MCDONALD'S SWNEWS4U.COM CO-GAME OF THE WEEK (Jan. 17–24)
PREP ESPORTS: Division 3 2022 Esports State Tournament
By Tom Gunnell, Republican Journal/Tri-Country Press
MADISON – The Benton/Scales Mound/Shullsburg esports team invaded Madison last Saturday with a single goal in mind- to bring home a state title. The Knights did so with authority.
With a pair of 3-0 victories over Walden III High School (Racine) and Fennimore High School, the BSMS Knights’ Overwatch team captured the Division 3 State Championship at the 2022 Esports State Tournament hosted by the Wisconsin High School Esports Association (WHSEA) at Madison College on Saturday, Jan. 22.
The Knights joined D1’s Bay Port and D2’s Madison Edgewood as state champions in the game of Overwatch, a team-based multiplayer first-person shooter game in which two teams of six vs. six work to complete map-specific objectives within a limited period of time. Players select their characters from a large roster, known as “heroes’, with unique abilities.
Team captain Colin Montayne (tank) led teammates Owen Fennell (tank), Garrett Ray (support), Isaac Hefferan (support), Nevada Sandlin (DPS) and Luke Unbehaun (DPS). Montayne, Ray and Sandlin were selected as All-State recipients following the competition with Montayne earning MVP honors.
“The team worked really hard this year. After losing their first game of the season, I thought it was going to be a long road to state, but these players absolutely proved me wrong, winning every single game and match since that loss,” said Coach Brooks Duff-Bowers.
“They had late night practices, accommodating any player who was involved in another sport. They were largely autonomous, because they practiced so late, I wasn't able to really watch them practice too often. Colin, the team captain, did a great job of making sure they had practice, and keeping them focused on their goals. They improved so much over this season, and I cannot wait for them to show what they can do next year.”

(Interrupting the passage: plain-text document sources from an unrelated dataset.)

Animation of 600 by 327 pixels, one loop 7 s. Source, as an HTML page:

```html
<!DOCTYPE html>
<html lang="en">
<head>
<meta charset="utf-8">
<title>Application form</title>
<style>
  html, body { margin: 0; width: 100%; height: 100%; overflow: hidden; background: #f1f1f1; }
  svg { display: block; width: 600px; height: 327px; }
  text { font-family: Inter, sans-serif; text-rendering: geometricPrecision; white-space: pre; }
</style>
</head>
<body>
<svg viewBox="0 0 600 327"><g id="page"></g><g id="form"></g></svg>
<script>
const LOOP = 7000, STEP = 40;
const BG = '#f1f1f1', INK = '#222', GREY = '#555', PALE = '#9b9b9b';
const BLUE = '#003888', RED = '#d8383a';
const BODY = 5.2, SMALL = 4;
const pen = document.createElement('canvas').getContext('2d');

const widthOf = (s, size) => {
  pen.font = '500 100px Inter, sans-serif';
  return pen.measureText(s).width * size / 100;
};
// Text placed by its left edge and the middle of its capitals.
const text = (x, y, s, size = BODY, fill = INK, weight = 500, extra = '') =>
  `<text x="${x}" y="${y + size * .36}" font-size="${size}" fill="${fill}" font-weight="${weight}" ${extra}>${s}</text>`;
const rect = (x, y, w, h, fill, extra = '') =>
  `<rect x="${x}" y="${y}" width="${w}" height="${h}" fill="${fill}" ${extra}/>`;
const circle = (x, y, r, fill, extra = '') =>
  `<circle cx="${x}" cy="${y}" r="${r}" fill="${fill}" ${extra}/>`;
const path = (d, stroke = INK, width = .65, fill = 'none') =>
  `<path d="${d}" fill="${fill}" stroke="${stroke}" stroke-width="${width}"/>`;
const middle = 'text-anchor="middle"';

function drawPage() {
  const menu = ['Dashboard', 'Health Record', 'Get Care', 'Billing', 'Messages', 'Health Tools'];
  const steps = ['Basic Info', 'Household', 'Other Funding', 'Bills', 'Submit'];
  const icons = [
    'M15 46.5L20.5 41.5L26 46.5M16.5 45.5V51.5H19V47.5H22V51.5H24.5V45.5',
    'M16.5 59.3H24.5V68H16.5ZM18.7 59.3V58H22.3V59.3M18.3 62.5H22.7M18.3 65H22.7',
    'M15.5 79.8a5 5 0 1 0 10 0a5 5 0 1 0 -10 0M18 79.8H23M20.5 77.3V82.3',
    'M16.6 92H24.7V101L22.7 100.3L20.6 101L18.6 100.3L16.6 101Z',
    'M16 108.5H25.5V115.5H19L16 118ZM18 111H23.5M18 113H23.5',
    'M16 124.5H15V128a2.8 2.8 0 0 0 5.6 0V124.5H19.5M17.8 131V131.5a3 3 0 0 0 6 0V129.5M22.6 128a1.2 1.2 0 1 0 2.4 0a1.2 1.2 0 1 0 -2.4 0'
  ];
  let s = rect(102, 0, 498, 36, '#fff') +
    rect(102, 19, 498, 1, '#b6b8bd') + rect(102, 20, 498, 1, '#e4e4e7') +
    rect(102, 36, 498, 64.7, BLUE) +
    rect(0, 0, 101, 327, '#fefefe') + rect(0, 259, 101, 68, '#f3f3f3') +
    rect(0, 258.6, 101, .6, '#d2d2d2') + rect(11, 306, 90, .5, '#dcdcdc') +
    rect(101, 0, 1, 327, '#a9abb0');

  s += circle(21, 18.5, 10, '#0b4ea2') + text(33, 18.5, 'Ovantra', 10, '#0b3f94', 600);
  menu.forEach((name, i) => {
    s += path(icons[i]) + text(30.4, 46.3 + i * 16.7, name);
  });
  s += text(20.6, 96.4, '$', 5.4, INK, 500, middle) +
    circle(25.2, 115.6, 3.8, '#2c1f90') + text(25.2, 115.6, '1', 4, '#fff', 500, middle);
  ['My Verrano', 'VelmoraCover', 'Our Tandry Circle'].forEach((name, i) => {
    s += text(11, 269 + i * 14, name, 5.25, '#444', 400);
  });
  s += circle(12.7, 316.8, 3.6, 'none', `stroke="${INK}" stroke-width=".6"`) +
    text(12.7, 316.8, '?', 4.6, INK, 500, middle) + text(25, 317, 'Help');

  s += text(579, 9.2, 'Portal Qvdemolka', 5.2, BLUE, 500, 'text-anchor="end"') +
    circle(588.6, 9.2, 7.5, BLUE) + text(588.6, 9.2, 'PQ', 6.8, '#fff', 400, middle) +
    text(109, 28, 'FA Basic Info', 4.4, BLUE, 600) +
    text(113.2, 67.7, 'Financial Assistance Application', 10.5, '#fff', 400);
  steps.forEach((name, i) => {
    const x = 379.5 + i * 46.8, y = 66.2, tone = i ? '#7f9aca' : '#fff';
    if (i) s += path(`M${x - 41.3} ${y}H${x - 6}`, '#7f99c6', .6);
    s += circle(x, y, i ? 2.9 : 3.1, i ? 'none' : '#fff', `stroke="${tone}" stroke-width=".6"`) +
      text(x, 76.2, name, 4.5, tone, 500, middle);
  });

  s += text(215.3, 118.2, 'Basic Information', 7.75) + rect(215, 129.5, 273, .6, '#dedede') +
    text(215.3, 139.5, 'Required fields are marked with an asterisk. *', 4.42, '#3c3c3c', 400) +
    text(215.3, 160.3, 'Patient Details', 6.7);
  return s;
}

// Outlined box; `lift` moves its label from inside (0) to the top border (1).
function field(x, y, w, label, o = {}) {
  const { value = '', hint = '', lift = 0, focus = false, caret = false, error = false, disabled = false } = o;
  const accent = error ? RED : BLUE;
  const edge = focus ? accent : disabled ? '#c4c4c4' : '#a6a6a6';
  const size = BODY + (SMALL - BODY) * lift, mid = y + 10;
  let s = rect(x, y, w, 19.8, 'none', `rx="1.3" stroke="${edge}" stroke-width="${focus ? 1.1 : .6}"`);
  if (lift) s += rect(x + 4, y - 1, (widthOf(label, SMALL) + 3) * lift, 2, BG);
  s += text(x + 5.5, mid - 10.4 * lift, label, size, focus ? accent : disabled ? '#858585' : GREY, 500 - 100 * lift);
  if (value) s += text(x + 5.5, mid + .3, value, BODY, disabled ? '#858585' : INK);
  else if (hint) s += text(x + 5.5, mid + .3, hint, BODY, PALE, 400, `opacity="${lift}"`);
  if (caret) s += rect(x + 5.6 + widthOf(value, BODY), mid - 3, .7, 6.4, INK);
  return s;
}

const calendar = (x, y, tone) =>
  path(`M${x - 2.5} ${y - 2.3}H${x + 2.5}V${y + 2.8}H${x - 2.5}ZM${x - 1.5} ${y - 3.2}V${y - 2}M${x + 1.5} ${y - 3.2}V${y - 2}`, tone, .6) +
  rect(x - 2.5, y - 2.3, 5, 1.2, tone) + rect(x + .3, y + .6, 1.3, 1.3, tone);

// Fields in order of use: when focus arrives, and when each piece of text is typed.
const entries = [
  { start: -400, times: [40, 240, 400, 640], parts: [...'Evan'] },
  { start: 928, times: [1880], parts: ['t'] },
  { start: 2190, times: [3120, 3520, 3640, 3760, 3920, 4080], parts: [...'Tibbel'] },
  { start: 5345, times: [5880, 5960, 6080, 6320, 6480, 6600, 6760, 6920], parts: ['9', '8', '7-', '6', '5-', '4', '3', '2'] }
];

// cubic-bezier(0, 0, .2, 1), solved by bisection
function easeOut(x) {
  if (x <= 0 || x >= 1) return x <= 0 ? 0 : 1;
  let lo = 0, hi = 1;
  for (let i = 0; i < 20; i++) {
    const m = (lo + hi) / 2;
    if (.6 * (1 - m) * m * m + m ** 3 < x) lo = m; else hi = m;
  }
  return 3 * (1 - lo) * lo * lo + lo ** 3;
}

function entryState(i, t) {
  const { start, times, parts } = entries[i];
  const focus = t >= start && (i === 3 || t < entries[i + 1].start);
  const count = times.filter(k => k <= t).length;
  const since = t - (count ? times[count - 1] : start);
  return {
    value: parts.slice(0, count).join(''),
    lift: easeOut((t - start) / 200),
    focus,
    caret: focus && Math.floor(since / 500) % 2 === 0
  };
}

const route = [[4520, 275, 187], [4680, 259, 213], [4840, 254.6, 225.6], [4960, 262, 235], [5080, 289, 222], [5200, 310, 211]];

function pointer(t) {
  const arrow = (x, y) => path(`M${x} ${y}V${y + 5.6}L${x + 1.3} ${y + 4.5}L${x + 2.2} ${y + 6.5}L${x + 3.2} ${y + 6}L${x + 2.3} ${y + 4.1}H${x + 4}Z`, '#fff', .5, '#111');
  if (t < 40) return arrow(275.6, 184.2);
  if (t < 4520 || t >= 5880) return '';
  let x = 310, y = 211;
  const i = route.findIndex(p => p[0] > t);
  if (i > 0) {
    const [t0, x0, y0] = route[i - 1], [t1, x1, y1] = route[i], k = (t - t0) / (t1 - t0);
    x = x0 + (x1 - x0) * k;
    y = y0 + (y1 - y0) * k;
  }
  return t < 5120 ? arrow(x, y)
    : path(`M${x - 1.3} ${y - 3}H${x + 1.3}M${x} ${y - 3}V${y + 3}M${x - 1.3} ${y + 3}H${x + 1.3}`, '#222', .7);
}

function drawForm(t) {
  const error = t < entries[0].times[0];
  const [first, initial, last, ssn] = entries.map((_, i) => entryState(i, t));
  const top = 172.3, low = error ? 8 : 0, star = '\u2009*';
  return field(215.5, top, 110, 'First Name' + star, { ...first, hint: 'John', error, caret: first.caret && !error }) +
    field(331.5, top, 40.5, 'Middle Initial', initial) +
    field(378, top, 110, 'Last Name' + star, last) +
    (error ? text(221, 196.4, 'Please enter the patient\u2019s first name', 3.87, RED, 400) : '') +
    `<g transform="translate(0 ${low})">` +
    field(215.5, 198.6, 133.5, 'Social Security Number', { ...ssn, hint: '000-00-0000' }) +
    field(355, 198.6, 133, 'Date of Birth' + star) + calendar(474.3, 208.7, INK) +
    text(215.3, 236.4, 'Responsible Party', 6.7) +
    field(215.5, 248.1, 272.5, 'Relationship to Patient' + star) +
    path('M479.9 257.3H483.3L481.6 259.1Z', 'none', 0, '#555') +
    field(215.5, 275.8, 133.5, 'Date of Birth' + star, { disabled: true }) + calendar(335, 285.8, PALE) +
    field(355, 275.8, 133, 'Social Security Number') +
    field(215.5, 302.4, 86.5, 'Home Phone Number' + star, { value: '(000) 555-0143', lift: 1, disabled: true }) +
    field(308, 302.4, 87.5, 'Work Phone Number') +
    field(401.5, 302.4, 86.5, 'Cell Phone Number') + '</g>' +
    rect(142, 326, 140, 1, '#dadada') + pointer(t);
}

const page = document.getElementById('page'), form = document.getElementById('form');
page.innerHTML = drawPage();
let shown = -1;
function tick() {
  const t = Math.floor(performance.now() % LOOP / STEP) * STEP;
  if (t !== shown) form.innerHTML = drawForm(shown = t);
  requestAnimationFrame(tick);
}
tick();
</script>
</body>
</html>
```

Esports is a pretty new sports’ program offered by the area schools, but it is a program that has grown rapidly in popularity over a small period of time. Duff-Bowers noted that he has over 30 students competing on the various BSMS teams this season. Each semester the WHSEA sponsors two different games for schools across the state to compete in against one another in both varsity and junior varsity competitions.
The competitions are held online with team members sometimes participating with school computers and others using their gaming equipment at home.
“We were so lucky that our administrations and school boards were on board with this program from the start, even providing us with some start-up funding to improve our equipment. This year we received a generous donation that allowed us to build a new computer for our team, proving the student with a really great STEM opportunity as well,” Duff-Bowers commented.
Last year, the BSMS team had a 5-4 record and lost in the state quarterfinals to Bruce by a 3-2 margin. This year the team– with many of the same players as last year– posted an 11-1 record on the way to earning the state title.
“These guys have had a lot of time to get good at communicating with each other, knowing each other's play styles, and that’s why they were able to do so much better this year,” Duff-Bowers pointed out.
While all of the players on the Overwatch team are involved in other athletic sports, Duff-Bowers explained some of the other esport teams at the school have students who aren't able to or have no desire to play traditional sports. Esports provides them an opportunity to participate in a competitive setting and the chance to improve their skills, while also giving them a reason to perform well in school.
“Some students may have some health problems preventing them from playing traditional sports. Or, they may have other commitments they need to attend to. Or, maybe, they just don’t like athletic sports. Esports provides a chance for a non-traditional setting that many students thrive in. It is so much more than ‘just video gaming’,” remarked Duff-Bowers.
“The players are held to the same standard as our other student athletes, so they need to keep their grades up to play. For many of them, this motivates them to keep their grades up and perform better in school, which they didn't have before.”
The video game industry is a multi-billion dollar business and esports has become a multi-million dollar industry in itself and it is still growing and growing. Students can receive scholarships to play esports at the collegiate level, and the games have found there way onto mainstream media with television networks such as ESPN broadcasting the competitions.
“Esports is just as legitimate of an option as any other sport. The amount of technical skill you need to have to be successful in this game is far more than most other sports too. Hand-eye coordination, accuracy, ability timing, ability usage, all of these hard skills that these kids need to perfect. The soft skills too, teamwork, communication, leadership, a team cannot win without these,” said Duff-Bowers.
At Saturday’s state tournament event, representatives from 14 colleges from around the midwest were on hand and spoke on various panels throughout the day, including presentations on how esports fit into life in college and the relationship between esports and mental health.
State titles were also handed out to Racine Case (D1), Elkhorn (D2), Fox Valley Lutheran (D3) and Random Lake (D4) in the game of Super Smash Bros., a fighting game series published by Nintendo, which primarily features characters from various Nintendo franchises.
Starting in February, the BSMS esports teams will resume competition in two new games.